Wireless instruments and other field devices offer huge advantages in the right applications, but there are also possibilities for creating new vulnerabilities. Yes, there is always potential for an attacker to come in through the wireless system; however, in most cases attackers will look for something easier, and in most cases will try and find some other vulnerability to use as a point of entry.
The most critical question to answer relates to disruption. When these devices are installed and working, what is the worst-case scenario where all radio communication is shut down? How will you operate when all those devices go dark for some period of time? It may be inconvenient, but if you can still remain in production safely until the situation is resolved, then you have no reason to deny yourself the advantages wireless devices bring. Deploy wireless devices appropriately using basic security measures and enjoy the results.
– Jeff Melrose, CISSP, ISSEP, is the principal technology strategist for cyber security at Yokogawa Corporation of America. Edited by Peter Welander, content manager, CFE Media, Control Engineering, firstname.lastname@example.org.
- Encryption is needed for safe wireless networks, but it alone is not enough for security.
- Wireless networks can have their communication disrupted, and that is a major threat possibility.
- Find ways to lower the risk; what’s the worst that could happen?

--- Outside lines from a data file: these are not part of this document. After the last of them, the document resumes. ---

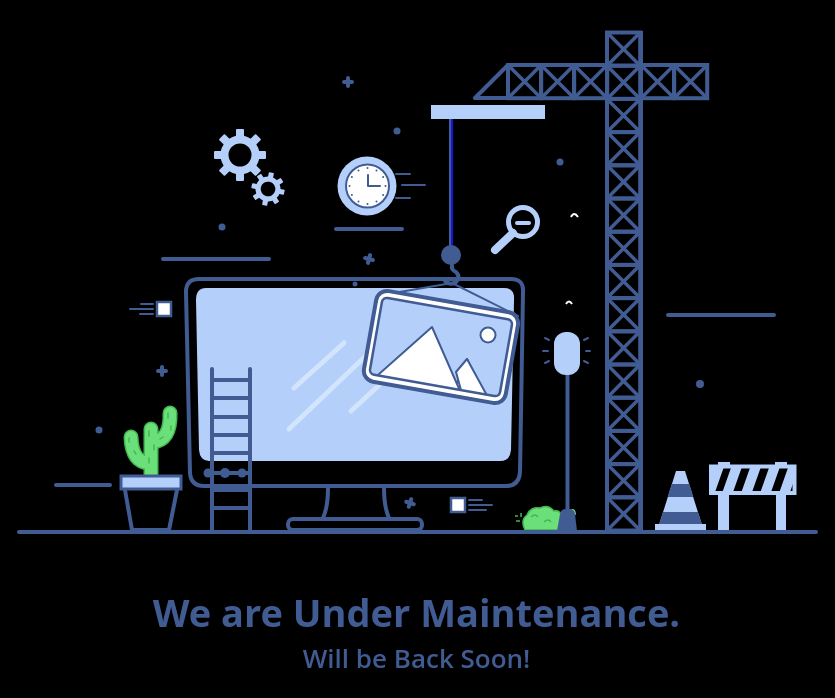
<!DOCTYPE html>
<html lang="en">
<head>
<meta charset="utf-8">
<title>We are Under Maintenance</title>
<style>
:root {
  --ground: #000;
  --navy: #415b93;
  --sky: #b3cffa;
  --glare: #d3e4fd;
  --white: #fff;
  --cable: #1414e0;
  --leaf: #6be07a;
  --leaf-dark: #43b84f;
}
* { margin: 0; padding: 0; box-sizing: border-box; }
html, body { width: 835px; height: 698px; overflow: hidden; background: var(--ground); }
.notice { position: relative; width: 835px; height: 698px; overflow: hidden; background: var(--ground); color: var(--navy); font-family: "Open Sans", "Noto Sans", sans-serif; text-align: center; }
.scene { position: absolute; left: 0; top: 0; display: block; }
h1, .promise { position: absolute; left: 0; width: 833px; white-space: nowrap; }
h1 { top: 586px; font-size: 38px; line-height: 52px; font-weight: 700; }
.promise { top: 640px; font-size: 26px; line-height: 36px; font-weight: 600; }
.line { fill: none; stroke: var(--navy); stroke-width: 4; stroke-linecap: round; stroke-linejoin: round; }
.thin { stroke-width: 2; }
.truss { stroke-linecap: butt; stroke-linejoin: miter; }
.navy { fill: var(--navy); }
.sky { fill: var(--sky); }
.white { fill: var(--white); }
.leaf { fill: var(--leaf); }
</style>
</head>
<body>
<main class="notice">
<svg class="scene" width="835" height="698" viewBox="0 0 835 698" role="img" aria-label="A crane hangs a picture onto a computer screen on a building site">
  <defs>
    <g id="brace" class="line truss">
      <rect width="33.2" height="33.2"/>
      <path d="M0 0L33.2 33.2M33.2 0L0 33.2" stroke-width="3.5"/>
    </g>
    <g id="brace-three">
      <use href="#brace"/>
      <use href="#brace" y="33.2"/>
      <use href="#brace" y="66.4"/>
    </g>
    <path id="spark" class="line" d="M-4 0H4M0 -4V4" stroke-width="5"/>
    <rect id="tooth" class="sky" x="-4" y="-26" width="8" height="12" rx="1"/>
    <g id="gear">
      <circle r="15.5" fill="none" stroke="#b3cffa" stroke-width="8"/>
      <use href="#tooth"/>
      <use href="#tooth" transform="rotate(45)"/>
      <use href="#tooth" transform="rotate(90)"/>
      <use href="#tooth" transform="rotate(135)"/>
      <use href="#tooth" transform="rotate(180)"/>
      <use href="#tooth" transform="rotate(225)"/>
      <use href="#tooth" transform="rotate(270)"/>
      <use href="#tooth" transform="rotate(315)"/>
    </g>
    <g id="hour-marks" class="navy">
      <circle cy="-18" r="1"/>
      <circle cx="9" cy="-15.6" r="1"/>
      <circle cx="15.6" cy="-9" r="1"/>
    </g>
    <clipPath id="cone-shape"><path d="M676 471H685L702 525H659Z"/></clipPath>
    <clipPath id="board-shape"><rect x="711" y="467" width="83" height="26"/></clipPath>
    <clipPath id="photo-window"><rect x="-66" y="-39" width="132" height="78" rx="5"/></clipPath>
  </defs>

  <g id="crane">
    <use href="#brace-three" x="607" y="32.5"/>
    <use href="#brace-three" x="607" y="132.1"/>
    <use href="#brace-three" x="607" y="231.7"/>
    <use href="#brace-three" x="607" y="331.3"/>
    <use href="#brace-three" x="607" y="430.9"/>
    <path class="line truss" d="M607 31V531M641 31V531" stroke-width="5"/>
    <use href="#brace" x="508" y="65"/>
    <use href="#brace" x="541" y="65"/>
    <use href="#brace" x="574" y="65"/>
    <use href="#brace" x="641" y="65"/>
    <use href="#brace" x="674" y="65"/>
    <path class="line" d="M508 65L475 98H508"/>
  </g>

  <g id="sky-ornaments">
    <use href="#spark" x="348" y="82"/>
    <use href="#spark" transform="translate(369 259) rotate(15)"/>
    <use href="#spark" x="162" y="371"/>
    <use href="#spark" transform="translate(410 503) rotate(18)"/>
    <g class="navy">
      <circle cx="397" cy="131" r="3.5"/>
      <circle cx="560" cy="162" r="3.5"/>
      <circle cx="222" cy="227" r="3.5"/>
      <circle cx="99" cy="430" r="3.5"/>
      <circle cx="700" cy="384" r="4"/>
      <circle cx="355" cy="284" r="2.5"/>
    </g>
    <path class="line" stroke-width="5" d="M336 229H402M163 259H269M668 315H774M56 485H110"/>
    <path d="M571 217Q574 211 578 217M566 304Q569 299 572 304" fill="none" stroke="#fff" stroke-width="2"/>
  </g>

  <g id="gears">
    <use href="#gear" transform="translate(240 155)"/>
    <use href="#gear" transform="translate(268 189) rotate(12) scale(.64)"/>
  </g>

  <g id="clock">
    <path class="line thin" d="M396 174H410M402 185H425M396 198H410"/>
    <circle class="sky" cx="367" cy="186" r="29.5"/>
    <circle class="white" cx="367.5" cy="186" r="21.5" stroke="#415b93" stroke-width="2"/>
    <g transform="translate(367.5 186)">
      <use href="#hour-marks"/>
      <use href="#hour-marks" transform="rotate(90)"/>
      <use href="#hour-marks" transform="rotate(180)"/>
      <use href="#hour-marks" transform="rotate(270)"/>
    </g>
    <path class="line thin" d="M368 175V186H380"/>
  </g>

  <g id="magnifier" fill="none" stroke="#b3cffa" stroke-linecap="round">
    <circle cx="523" cy="222" r="14.5" stroke-width="5"/>
    <path d="M517 223H529" stroke-width="4"/>
    <path d="M513 233L495 250" stroke-width="8"/>
  </g>

  <g id="flying-blocks">
    <rect class="white" x="157" y="302" width="14" height="14" stroke="#415b93" stroke-width="2.5"/>
    <path class="line thin" d="M141 304H153M130 309H153M140 314H153"/>
    <rect class="white" x="451" y="498" width="14" height="14" stroke="#415b93" stroke-width="2.5"/>
    <path class="line thin" d="M469 500H482M469 505H492M469 510H486"/>
  </g>

  <g id="monitor">
    <path class="sky" d="M206 288H504Q515 288 514 300L511 450Q510 461 500 461H209Q200 461 199 450L196 300Q196 288 206 288Z"/>
    <path class="line" d="M199 279H511Q524 279 523 292L520 472Q519 486 506 486H204Q191 486 190 473L186 292Q186 279 199 279Z"/>
    <path d="M294 388L344 343M289 429L372 350M351 411L388 377" fill="none" stroke="#d3e4fd" stroke-width="5" stroke-linecap="round"/>
    <path class="line" d="M328 488Q328 507 323 518M384 488Q384 507 389 518"/>
    <rect class="line" x="288" y="519" width="134" height="11" rx="5"/>
  </g>

  <g id="ladder">
    <path class="line" d="M212 369V530M250 369V530M212 380H250M212 398H250M212 417H250M212 435H250M212 453H250M212 473H250M212 490H250M212 508H250"/>
    <g class="navy">
      <circle cx="208" cy="473" r="4.5"/>
      <circle cx="225" cy="473" r="5"/>
      <circle cx="242" cy="473" r="4.5"/>
    </g>
  </g>

  <g id="hoist">
    <rect class="sky" x="431" y="105" width="114" height="14"/>
    <path class="line truss" d="M451 119V246"/>
    <path d="M452 119V246" stroke="#1414e0" stroke-width="2"/>
    <circle class="navy" cx="451" cy="255" r="10"/>
    <path class="line" d="M452 265Q451 270 456 272Q461 277 456 282Q450 286 445 281" stroke-width="3"/>
    <path class="line thin" d="M388 294L452 283L518 316"/>
  </g>

  <g id="hanging-picture" transform="translate(441 347) rotate(10)">
    <rect class="white" x="-72" y="-46" width="144" height="92" rx="11" stroke="#415b93" stroke-width="4"/>
    <rect class="sky" x="-66" y="-39" width="132" height="78" rx="5"/>
    <g clip-path="url(#photo-window)">
      <g transform="rotate(-10) translate(-441 -347)" class="white" stroke="#415b93" stroke-width="2" stroke-linejoin="round">
        <path d="M450 399L467 359L488 402Z"/>
        <path d="M370 382L432 327L464 400Z"/>
        <path d="M456 372L467 359L490 401H464Z"/>
        <circle cx="488" cy="335" r="7.5"/>
      </g>
    </g>
    <rect x="-66" y="-39" width="132" height="78" rx="5" fill="none" stroke="#415b93" stroke-width="2.5"/>
  </g>

  <g id="cactus">
    <g fill="none" stroke-linecap="round" stroke-linejoin="round">
      <path d="M151 474V429M151 463Q132 464 131 437M152 442Q171 441 170 413" stroke="#43b84f" stroke-width="15"/>
      <path d="M151 474V429M151 463Q132 464 131 437M152 442Q171 441 170 413" stroke="#6be07a" stroke-width="12"/>
      <path d="M149 431V436M154 445V450M149 458V463M129 438V442M134 451L136 454M168 413V418M171 426V430M163 437L160 439" stroke="#43b84f" stroke-width="1.5"/>
    </g>
    <rect class="sky" x="121" y="476" width="60" height="13" stroke="#415b93" stroke-width="3"/>
    <path class="line" d="M125 490L132 530H169L177 490"/>
  </g>

  <g id="lamp">
    <path class="line truss" d="M567.5 374V512" stroke-width="5"/>
    <rect class="sky" x="554" y="332" width="26" height="43" rx="12"/>
    <path class="line thin" d="M545 338L549 340M543 351H548M545 363L549 361M584 340L588 338M586 351H590M584 361L588 363"/>
    <path class="leaf" d="M525 530Q520 520 527 515Q531 506 540 508Q548 504 554 511Q560 510 562 516V530Z" stroke="#43b84f" stroke-width="1.5"/>
    <path d="M515 516H518M516 521H520M521 513V517M531 517Q535 513 538 517M544 522Q548 518 551 522" fill="none" stroke="#43b84f" stroke-width="1.5"/>
    <path class="leaf" d="M570 510Q575 507 576 514L572 520Z"/>
    <path class="navy" d="M557 531L560 514Q561 509 566 509H570Q574 509 575 514L577 531Z"/>
  </g>

  <g id="traffic-cone">
    <g clip-path="url(#cone-shape)">
      <rect class="sky" x="655" y="470" width="50" height="56"/>
      <path class="navy" d="M655 484H705V497H655ZM655 512H705V526H655Z"/>
    </g>
    <rect class="sky" x="655" y="524" width="51" height="7"/>
  </g>

  <g id="barrier">
    <path class="sky" d="M718 462H730V467H718ZM775 462H787V467H775ZM718 492H729V531H718ZM776 492H786V531H776Z"/>
    <g clip-path="url(#board-shape)" stroke="#b3cffa" stroke-width="10">
      <path d="M708 497L720 463M726 497L738 463M745 497L757 463M764 497L776 463M783 497L795 463"/>
    </g>
    <rect x="711" y="466.5" width="83.5" height="26.5" fill="none" stroke="#b3cffa" stroke-width="4"/>
  </g>

  <path id="ground-line" class="line" stroke-width="5" d="M19 532H816"/>
</svg>
<h1>We are Under Maintenance.</h1>
<p class="promise">Will be Back Soon!</p>
</main>
</body>
</html>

How difficult would it be for a hacker to create a new node on your network?
– See additional stories linked below about cyber security best practices.